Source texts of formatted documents
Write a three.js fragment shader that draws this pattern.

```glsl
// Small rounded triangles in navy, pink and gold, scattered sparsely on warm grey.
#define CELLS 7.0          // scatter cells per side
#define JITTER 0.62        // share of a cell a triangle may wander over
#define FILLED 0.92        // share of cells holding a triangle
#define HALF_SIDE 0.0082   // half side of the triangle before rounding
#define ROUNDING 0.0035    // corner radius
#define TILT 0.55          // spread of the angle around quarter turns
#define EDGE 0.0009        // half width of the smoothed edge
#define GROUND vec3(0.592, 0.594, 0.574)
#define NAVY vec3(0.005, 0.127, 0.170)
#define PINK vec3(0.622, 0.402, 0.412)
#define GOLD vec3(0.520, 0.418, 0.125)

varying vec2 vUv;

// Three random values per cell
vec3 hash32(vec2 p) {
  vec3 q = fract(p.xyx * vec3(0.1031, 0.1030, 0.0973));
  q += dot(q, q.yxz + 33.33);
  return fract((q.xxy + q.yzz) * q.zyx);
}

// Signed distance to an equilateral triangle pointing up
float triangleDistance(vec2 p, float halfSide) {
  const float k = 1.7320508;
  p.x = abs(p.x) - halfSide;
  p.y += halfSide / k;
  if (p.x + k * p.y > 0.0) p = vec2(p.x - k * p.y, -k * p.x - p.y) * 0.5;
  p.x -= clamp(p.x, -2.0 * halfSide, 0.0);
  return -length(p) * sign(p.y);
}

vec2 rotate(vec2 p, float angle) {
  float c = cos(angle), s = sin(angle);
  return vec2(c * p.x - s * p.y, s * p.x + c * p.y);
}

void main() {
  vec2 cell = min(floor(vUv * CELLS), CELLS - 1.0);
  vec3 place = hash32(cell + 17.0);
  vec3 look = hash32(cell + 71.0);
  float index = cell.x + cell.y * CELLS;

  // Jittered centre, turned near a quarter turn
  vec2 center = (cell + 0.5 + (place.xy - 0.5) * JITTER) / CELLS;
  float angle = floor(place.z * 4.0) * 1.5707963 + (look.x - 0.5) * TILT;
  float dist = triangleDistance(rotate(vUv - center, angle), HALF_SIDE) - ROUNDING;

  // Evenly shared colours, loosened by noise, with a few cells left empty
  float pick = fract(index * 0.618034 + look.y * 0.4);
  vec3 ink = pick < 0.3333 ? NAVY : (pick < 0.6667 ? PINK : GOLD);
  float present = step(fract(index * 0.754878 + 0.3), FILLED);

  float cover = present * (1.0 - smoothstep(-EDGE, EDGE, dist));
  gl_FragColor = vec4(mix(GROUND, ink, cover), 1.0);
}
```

Problem details
Every line of the records above needs to be given again exactly.

Reply to the task
Write a three.js fragment shader that draws this pattern.

```glsl
// Small rounded triangles in navy, pink and gold, scattered sparsely on warm grey.
#define CELLS 7.0          // scatter cells per side
#define JITTER 0.62        // share of a cell a triangle may wander over
#define FILLED 0.92        // share of cells holding a triangle
#define HALF_SIDE 0.0082   // half side of the triangle before rounding
#define ROUNDING 0.0035    // corner radius
#define TILT 0.55          // spread of the angle around quarter turns
#define EDGE 0.0009        // half width of the smoothed edge
#define GROUND vec3(0.592, 0.594, 0.574)
#define NAVY vec3(0.005, 0.127, 0.170)
#define PINK vec3(0.622, 0.402, 0.412)
#define GOLD vec3(0.520, 0.418, 0.125)

varying vec2 vUv;

// Three random values per cell
vec3 hash32(vec2 p) {
  vec3 q = fract(p.xyx * vec3(0.1031, 0.1030, 0.0973));
  q += dot(q, q.yxz + 33.33);
  return fract((q.xxy + q.yzz) * q.zyx);
}

// Signed distance to an equilateral triangle pointing up
float triangleDistance(vec2 p, float halfSide) {
  const float k = 1.7320508;
  p.x = abs(p.x) - halfSide;
  p.y += halfSide / k;
  if (p.x + k * p.y > 0.0) p = vec2(p.x - k * p.y, -k * p.x - p.y) * 0.5;
  p.x -= clamp(p.x, -2.0 * halfSide, 0.0);
  return -length(p) * sign(p.y);
}

vec2 rotate(vec2 p, float angle) {
  float c = cos(angle), s = sin(angle);
  return vec2(c * p.x - s * p.y, s * p.x + c * p.y);
}

void main() {
  vec2 cell = min(floor(vUv * CELLS), CELLS - 1.0);
  vec3 place = hash32(cell + 17.0);
  vec3 look = hash32(cell + 71.0);
  float index = cell.x + cell.y * CELLS;

  // Jittered centre, turned near a quarter turn
  vec2 center = (cell + 0.5 + (place.xy - 0.5) * JITTER) / CELLS;
  float angle = floor(place.z * 4.0) * 1.5707963 + (look.x - 0.5) * TILT;
  float dist = triangleDistance(rotate(vUv - center, angle), HALF_SIDE) - ROUNDING;

  // Evenly shared colours, loosened by noise, with a few cells left empty
  float pick = fract(index * 0.618034 + look.y * 0.4);
  vec3 ink = pick < 0.3333 ? NAVY : (pick < 0.6667 ? PINK : GOLD);
  float present = step(fract(index * 0.754878 + 0.3), FILLED);

  float cover = present * (1.0 - smoothstep(-EDGE, EDGE, dist));
  gl_FragColor = vec4(mix(GROUND, ink, cover), 1.0);
}
```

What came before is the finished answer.